A government shutdown typically doesn’t hurt the stock market, history shows


As a government shutdown seems more and more imminent, investors are pondering what it will do to the stock market. If history is any guide, the answer is: nothing.

In the previous 20 shutdowns going back to 1976, stock prices have rarely moved significantly lower and in fact, they have posted a flat median return during the government closures, according to data from LPL Financial Research.

“Although shutdowns get a lot of media hype, the reality is that stocks tend to take them in stride.
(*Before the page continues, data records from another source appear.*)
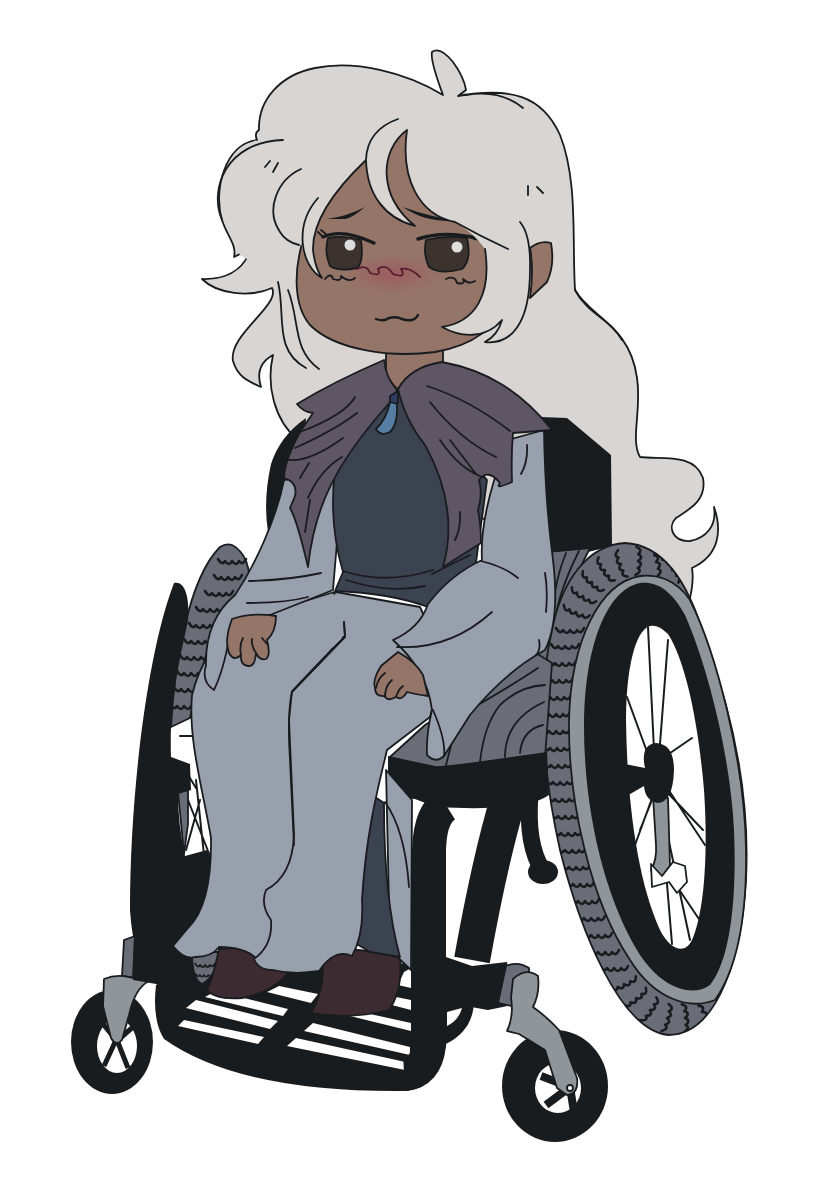
<!DOCTYPE html>
<html lang="en">
<head>
<meta charset="utf-8">
<title>Girl in a wheelchair</title>
<style>
:root{--ink:#191c1f;--hair:#d9d5d2;--skin:#957567;--dress:#97a0ac;--shirt:#3b4350;--cape:#5e5565;--tyre:#6a6d77;--rim:#90959a;--shoe:#3c2b31;--eye:#3c322e;--paper:#fff}
html,body{margin:0;background:var(--paper);overflow:hidden}
svg{display:block;width:834px;height:1200px}
.line{fill:none;stroke:var(--ink);stroke-width:1.8;stroke-linecap:round;stroke-linejoin:round}
.edge{stroke:var(--ink);stroke-width:1.8;stroke-linejoin:round}
.ink{fill:var(--ink)}.hair{fill:var(--hair)}.skin{fill:var(--skin)}.dress{fill:var(--dress)}.shirt{fill:var(--shirt)}.cape{fill:var(--cape)}.tyre{fill:var(--tyre)}.rim{fill:var(--rim)}.shoe{fill:var(--shoe)}.paper{fill:var(--paper)}
.tube{fill:none;stroke:var(--ink);stroke-linejoin:round}
.spoke{stroke-width:2}
</style>
</head>
<body>
<svg viewBox="0 0 834 1200" role="img" aria-label="Girl with long white hair sitting in a wheelchair">
<defs>
<path id="tread" class="line" style="stroke-width:2.6" d="M-14 -2Q-10 5-7 0Q-3 6 0 0Q4 6 7 0Q11 5 14 -2"/>
<radialGradient id="blush"><stop offset="0" stop-color="#a0525c" stop-opacity=".7"/><stop offset="1" stop-color="#a0525c" stop-opacity="0"/></radialGradient>
<clipPath id="tyre-clip"><path d="M625 543C668 545 691 590 705 640C735 720 750 800 746 880C742 950 720 1035 668 1035C620 1030 580 930 560 850C540 760 538 690 552 630C562 580 588 545 625 543Z"/></clipPath>
</defs>

<g id="back-hair">
<path class="hair edge" d="M257 140C225 144 213 190 222 220C227 236 237 245 234 257C243 253 250 247 253 240C249 262 235 280 202 279C217 294 250 298 272 288C281 305 228 335 233 361C238 378 250 382 261 387C256 371 262 361 273 355C266 385 274 420 298 440L545 545H612L690 598Q694 580 692 568C720 555 722 530 714 507C717 526 706 538 690 541C673 542 667 527 676 518C690 509 707 500 703 478C694 452 660 460 640 457C630 440 642 410 637 378C630 325 590 317 575 290L540 140H300Z"/>
<path class="line" d="M278 282C286 315 273 350 306 368M288 290C300 320 292 350 319 369M575 290C588 315 612 320 622 340"/>
</g>

<g id="backrest">
<path class="ink" d="M306 418Q280 436 271 464Q263 500 268 532L300 500ZM540 417L567 418L611 455L612 546L580 554L543 550Z"/>
<path class="tyre edge" d="M546 552L590 548Q565 595 552 665L535 655Z"/>
<path class="line" d="M566 553Q551 590 553 630M579 551Q562 585 557 610"/>
</g>

<g id="far-wheel">
<path class="paper" d="M175 720L215 650L225 850L185 860Z"/>
<path class="line spoke" d="M180 736H194M182 765L196 788M186 850L200 800M204 855L196 780M188 800L210 856"/>
<path class="tyre edge" d="M232 545C246 552 251 570 249 588L216 625Q203 660 190 718L171 727C174 670 187 580 220 547Q226 543 232 545Z"/>
<path class="tyre edge" d="M178 792L188 790V824L184 854Z"/>
<g>
<use href="#tread" x="232" y="561"/><use href="#tread" x="228" y="577"/><use href="#tread" x="219" y="593"/><use href="#tread" x="210" y="609"/><use href="#tread" x="203" y="625"/><use href="#tread" x="198" y="641"/><use href="#tread" x="194" y="657"/><use href="#tread" x="191" y="673"/><use href="#tread" x="188" y="689"/><use href="#tread" x="184" y="706"/>
</g>
<path class="ink" d="M174 583C185 580 190 598 188 620C180 660 169 700 171 757L190 764L191 790L178 794Q178 824 185 856L207 850L217 870L200 950L190 985L152 982Q133 960 130 910C130 790 148 650 174 583Z"/>
</g>

<g id="footrest">
<path class="ink" d="M156 985L200 955L440 965L474 1000Q474 1030 446 1044Q440 1087 407 1091Q240 1093 164 1039Q152 1020 156 985Z"/>
<path class="paper" d="M196 1000L278 1021L270 1029L186 1008ZM216 991L288 1009L283 1016L205 997ZM184 1020L264 1037L258 1044L178 1026ZM313 1023L410 1047V1055L304 1031ZM296 1038L410 1063V1071L287 1046ZM370 1014L411 1023V1031L350 1016ZM391 996L411 1000V1010L388 1004ZM404 972L411 968V988L398 985ZM447 1012L462 1008Q459 1020 447 1026ZM279 986L318 994L311 1003L267 992Z"/>
<path class="tyre edge" d="M192 952H219Q217 976 202 984Q192 980 192 952Z"/>
<use href="#tread" transform="translate(205 965) scale(.7)"/>
<use href="#tread" transform="translate(204 975) scale(.6)"/>
</g>

<g id="near-wheel">
<path class="tyre edge" d="M625 543C668 545 691 590 705 640C735 720 750 800 746 880C742 950 720 1035 668 1035C620 1030 580 930 560 850C540 760 538 690 552 630C562 580 588 545 625 543Z"/>
<g clip-path="url(#tyre-clip)">
<use href="#tread" transform="translate(672 570) rotate(-125)"/><use href="#tread" transform="translate(656 562) rotate(-105)"/><use href="#tread" transform="translate(638 561) rotate(-88)"/><use href="#tread" transform="translate(621 564) rotate(70)"/><use href="#tread" transform="translate(605 570) rotate(55)"/><use href="#tread" transform="translate(592 582) rotate(42)"/><use href="#tread" transform="translate(583 596) rotate(30)"/><use href="#tread" transform="translate(576 612) rotate(22)"/>
<use href="#tread" x="570" y="630"/><use href="#tread" x="565" y="646"/><use href="#tread" x="562" y="663"/><use href="#tread" x="559" y="680"/><use href="#tread" x="557" y="697"/><use href="#tread" x="556" y="714"/><use href="#tread" x="556" y="731"/><use href="#tread" x="557" y="748"/><use href="#tread" x="558" y="765"/><use href="#tread" x="560" y="782"/><use href="#tread" x="562" y="799"/><use href="#tread" x="565" y="816"/><use href="#tread" x="568" y="833"/><use href="#tread" x="572" y="850"/><use href="#tread" x="576" y="867"/><use href="#tread" x="580" y="884"/><use href="#tread" x="585" y="901"/><use href="#tread" x="591" y="918"/><use href="#tread" x="598" y="935"/><use href="#tread" x="605" y="952"/><use href="#tread" x="614" y="968"/>
<use href="#tread" transform="translate(624 984) rotate(-25)"/><use href="#tread" transform="translate(636 998) rotate(-38)"/><use href="#tread" transform="translate(650 1010) rotate(-55)"/><use href="#tread" transform="translate(667 1018) rotate(-75)"/><use href="#tread" transform="translate(685 1018) rotate(-95)"/><use href="#tread" transform="translate(702 1012) rotate(-120)"/>
</g>
<path class="rim edge" d="M640 576C600 583 571 640 569 720C568 800 590 900 630 960C655 1000 690 1010 715 1000C736 970 747 920 746 850C745 760 715 650 690 600C675 578 655 574 640 576Z"/>
<path class="ink" d="M640 583C605 590 585 650 584 720C583 810 605 900 640 955C662 988 692 998 710 985C730 960 737 900 734 830C730 750 705 660 685 615C670 588 655 581 640 583Z"/>
<path class="paper" d="M650 626C635 630 626 670 626 720C627 800 637 880 660 930C670 950 685 955 692 940C705 910 708 850 704 790C698 720 685 660 668 634Q658 624 650 626Z"/>
<path class="line spoke" d="M658 770L668 640M654 750L648 627M660 760L692 738M650 760L627 697M662 780L705 845M655 790L635 845M665 790L703 830M660 800L690 940M660 800L672 944M640 830L652 800M676 885L703 925"/>
<path class="rim edge" d="M653 796L668 798L670 866L658 882L651 870Q657 860 656 845Z"/>
<path class="paper edge" d="M651 864L662 876L673 862L685 866L687 882L677 893L669 882L652 887Z"/>
<path class="ink" d="M625 764L645 768Q640 745 656 743Q674 744 674 770Q673 803 657 803Q645 800 644 786L625 797Z"/>
</g>

<g id="seat-and-frame">
<path class="tyre edge" d="M390 757L425 725L536 653L552 663L545 757L430 768Z"/>
<path class="line" d="M446 765L455 730M480 762Q484 725 500 705Q520 686 545 685M505 757Q505 720 544 702M520 753Q522 730 543 725M460 715Q505 690 538 668"/>
<path class="ink" d="M388 756L440 767L547 752L549 795Q525 812 436 807L415 799L388 797Z"/>
<path class="tube" stroke-width="36" d="M508 800Q490 860 472 960"/>
<path class="tube" stroke-width="34" d="M446 805Q430 815 429 850V1045Q426 1073 404 1074"/>
<path class="ink" d="M443 956L472 966L507 962L512 1005L488 1010L443 1002Z"/>
<path class="tube" stroke-width="17" d="M530 795Q526 845 543 871"/>
<ellipse class="ink" cx="543" cy="872" rx="15" ry="12"/>
</g>

<g id="casters">
<ellipse class="ink" cx="112" cy="1042" rx="41" ry="52"/>
<ellipse class="paper" cx="117" cy="1046" rx="20" ry="27"/>
<path class="tube" stroke-width="5" d="M116 1040L103 1024M117 1040L128 1068M116 1040L104 1066M118 1040L133 1027"/>
<path class="tyre edge" d="M124 940L135 936L133 978L122 976Z"/>
<path class="rim edge" d="M104 979Q116 974 129 977L149 981Q135 988 129 1015L122 1040Q116 1047 111 1038L103 1006Z"/>
<path class="ink" d="M134 935H158L162 985L133 980Z"/>
<ellipse class="ink" cx="555" cy="1086" rx="53" ry="56"/>
<ellipse class="paper" cx="558" cy="1088" rx="23" ry="25"/>
<path class="tube" stroke-width="8" d="M570 1087L541 1076M570 1087L546 1105M570 1087L574 1112"/>
<path class="tyre edge" d="M506 966Q518 961 529 968V980L512 1006L498 1003Z"/>
<path class="rim edge" d="M513 979Q526 967 538 976Q540 993 533 1007Q547 1017 559 1030L577 1078Q579 1094 567 1095L557 1088L545 1050L519 1034L507 1031Q514 1016 511 998Z"/>
<circle class="paper edge" cx="570" cy="1088" r="3"/>
</g>

<g id="shoes">
<path class="shoe edge" d="M219 949L256 946L292 968Q275 992 242 998Q215 1000 207 990Q213 978 219 949Z"/>
<path class="shoe edge" d="M322 958Q340 945 372 952L400 957Q403 990 389 1010Q350 1020 311 1013Q326 988 322 958Z"/>
</g>

<g id="skirt">
<path class="dress edge" d="M386 770L412 800L411 970L390 950Z"/>
<path class="shirt edge" d="M372 795L384 803Q384 900 400 957L370 952L350 940Z"/>
<path class="line" d="M385 802Q405 830 409 887"/>
<path class="dress edge" d="M334 592L238 622Q203 650 192 695C188 740 203 790 211 838Q212 905 188 928L173 946Q184 960 195 957Q212 957 219 947Q245 947 257 959L320 900Z"/>
<path class="dress edge" d="M336 592L420 607L445 660L430 717L387 750C380 780 366 830 362 900Q364 935 352 956Q335 948 319 971Q293 975 273 970Q258 970 254 959Q273 945 271 920Q260 905 266 890C285 880 293 860 294 835L289 720L292 690L344 637L300 630Z"/>
<path class="line" d="M344 622L345 637L292 692Q287 715 290 760L294 845"/>
<path class="dress" d="M240 625L334 594L343 636L291 691L230 680Z"/>
<path class="line" d="M344 622L345 637L292 692"/>
</g>

<g id="torso">
<path class="dress edge" d="M284 480C276 520 255 565 235 595Q205 620 206 665Q201 682 214 690Q226 665 232 620L270 615L333 590L343 470Z"/>
<path class="line" d="M249 581Q290 580 321 573M247 603Q285 603 308 597M320 478Q321 490 318 500"/>
<path class="skin edge" d="M232 619Q252 612 276 616Q276 632 267 640Q271 655 266 659Q260 661 256 653Q255 667 248 666Q240 665 241 655Q234 662 229 653Q224 640 232 619Z"/>
<path class="line" d="M241 655Q239 645 243 638M256 653Q251 646 252 639M267 644L262 638"/>
<path class="shirt edge" d="M385 385L335 470C330 510 335 545 343 572L335 591Q390 593 428 607Q440 590 475 570L487 480L405 385Z"/>
<path class="line" d="M343 571Q385 585 433 570M346 580Q390 594 425 586M432 574L470 555"/>
<path class="dress edge" d="M508 440L544 430Q545 500 553 560Q560 620 545 650Q505 672 470 715L444 756Q436 764 427 755Q426 735 432 710Q427 670 393 640Q420 628 428 604Q450 575 482 560Q479 515 508 440Z"/>
<path class="line" d="M397 647Q450 650 492 612M481 561Q505 567 518 578M545 573Q548 590 546 612M433 710Q446 740 444 756M539 640Q541 650 536 655M527 445Q528 462 521 474"/>
<path class="skin edge" d="M398 652Q416 662 423 675L428 696Q414 694 407 692Q402 701 396 697Q387 702 385 696Q375 697 375 688Q372 680 381 666Z"/>
<path class="line" d="M385 697Q385 686 392 680M396 697Q398 690 403 686M376 688Q378 678 385 673"/>
</g>

<g id="cape">
<path class="skin edge" d="M386 345L386 376L397 389L443 364V343Z"/>
<path class="cape edge" d="M384 360Q333 382 297 404Q303 412 313 413L300 432Q284 462 284 478Q298 482 295 496L290 508Q297 520 308 567C314 510 333 465 393 399L397 390Q386 378 384 360Z"/>
<path class="cape edge" d="M398 389Q410 367 442 362C485 370 520 390 552 430L513 433Q511 455 512 482Q494 490 500 483Q488 468 479 480Q483 495 478 510Q481 525 481 543L443 567C455 525 447 485 425 445Q405 420 398 389Z"/>
<path class="line" d="M300 432Q345 415 355 397M295 448Q335 430 357 413M289 460Q310 462 343 438M300 478L309 463M342 457Q320 470 308 498M427 386Q470 400 510 431M430 402Q460 440 496 457M440 440Q460 470 485 478M450 440L476 474M460 512Q461 528 455 540M310 500L305 532"/>
<path fill="#2e3c63" class="edge" d="M390 396L398 391V403L390 405Z"/>
<path fill="#567da3" class="edge" d="M390 402L397 404Q398 424 390 432Q381 437 376 429Q386 420 390 402Z"/>
</g>

<g id="head">
<path class="skin edge" d="M303 240C294 270 293 305 310 325C335 350 390 358 435 352C470 346 500 330 512 290L525 230L405 115L340 165Z"/>
<ellipse cx="392" cy="274" rx="48" ry="20" fill="url(#blush)"/>
<g id="face">
<path class="ink" d="M327 219Q348 216 365 207Q352 218 345 219ZM403 207Q430 217 460 221Q425 223 403 207Z"/>
<path fill="var(--eye)" class="edge" d="M328 238Q342 235 361 240Q364 263 357 268Q339 272 330 266Q324 252 328 238ZM426 240Q446 235 467 238Q472 260 462 269Q440 275 429 267Q423 255 426 240Z"/>
<circle cx="350" cy="245" r="5.5" fill="#ddd"/><circle cx="457" cy="247" r="5.5" fill="#ddd"/>
<path class="line" style="stroke-width:3.5" d="M323 237Q342 228 374 243M418 239Q445 230 480 239"/>
<path class="line" d="M323 237L318 232M327 235L321 230M472 237L486 234M474 239L485 240M325 279Q331 272 333 279Q342 282 341 276Q349 283 355 278M446 279Q455 275 457 283Q466 285 463 279Q469 285 475 281"/>
<path class="line" style="stroke:#571c30" d="M357 269Q367 264 370 273Q382 277 378 269Q386 263 393 274Q407 279 401 269Q410 267 420 277"/>
<path class="line" style="stroke-width:2.4" d="M376 319Q384 322 389 318Q397 316 402 319Q414 323 418 315"/>
</g>
</g>

<g id="front-hair">
<path class="hair" d="M257 140C258 100 280 75 315 68C355 60 405 72 443 95Q430 60 432 52Q440 46 453 62Q464 77 466 95C510 87 542 95 560 135C578 180 572 240 575 290L530 298C520 330 505 345 485 342Q498 335 502 320C485 340 460 337 442 327C475 322 492 295 485 249Q473 232 455 222C420 215 400 180 407 130C380 150 377 195 415 226C385 218 367 195 366 160C345 180 312 215 313 250Q315 268 322 278Q303 265 300 235L285 280L240 255L222 215Q215 155 257 140Z"/>
<path class="line" d="M283 140C225 142 209 190 222 220M257 140Q254 133 259 130C258 100 280 75 315 68C355 60 405 72 443 95Q430 60 432 52Q440 46 453 62Q464 77 466 90L458 96C510 87 542 95 560 135C578 180 572 240 575 290M466 95Q500 89 523 108M485 342Q498 335 502 320C485 340 460 337 442 327C475 322 492 295 485 249M485 342C510 345 530 325 530 270Q531 235 520 222M508 249Q480 236 455 222C420 215 400 180 407 130C380 150 377 195 415 226C385 218 367 195 366 160C345 180 312 215 313 250Q315 268 322 278C300 265 294 225 318 198M301 169C277 180 265 210 280 232Q286 242 299 245M398 119Q367 130 366 160M265 167L270 161M273 172L278 163M528 195V186M537 187L543 193"/>
<path class="skin edge" d="M530 298Q534 270 530 248Q540 240 551 243Q555 265 547 282Z"/>
</g>
</svg>
</body>
</html>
In fact, the S&P 500 has gained during each of the five previous shutdowns,” said Ryan Detrick, LPL’s senior market strategist.

The U.S. Senate on Wednesday approved funds for several federal agencies to keep them operating through Feb. 8 without the $5 billion to build a wall on the U.S.-Mexico border that President Donald Trump had demanded.

Trump on Friday warned of a “very long” closure if lawmakers do not approve money for the wall. The stock market has had a tough week with the S&P 500 down about 1.5 percent on Thursday and 5 percent week to date, but Thursday’s steep sell-off had little to do with the shutdown fears, traders previously told CNBC.

Instead, the stock market’s underperformance came from the Federal Reserve’s decision on Wednesday to hike interest rates and let its massive balance sheet shrink at the current pace. Many market participants had hoped the central bank would slow its pace of rate hikes more quickly, and they worry the Fed is slowing the economy too fast with its balance sheet reduction.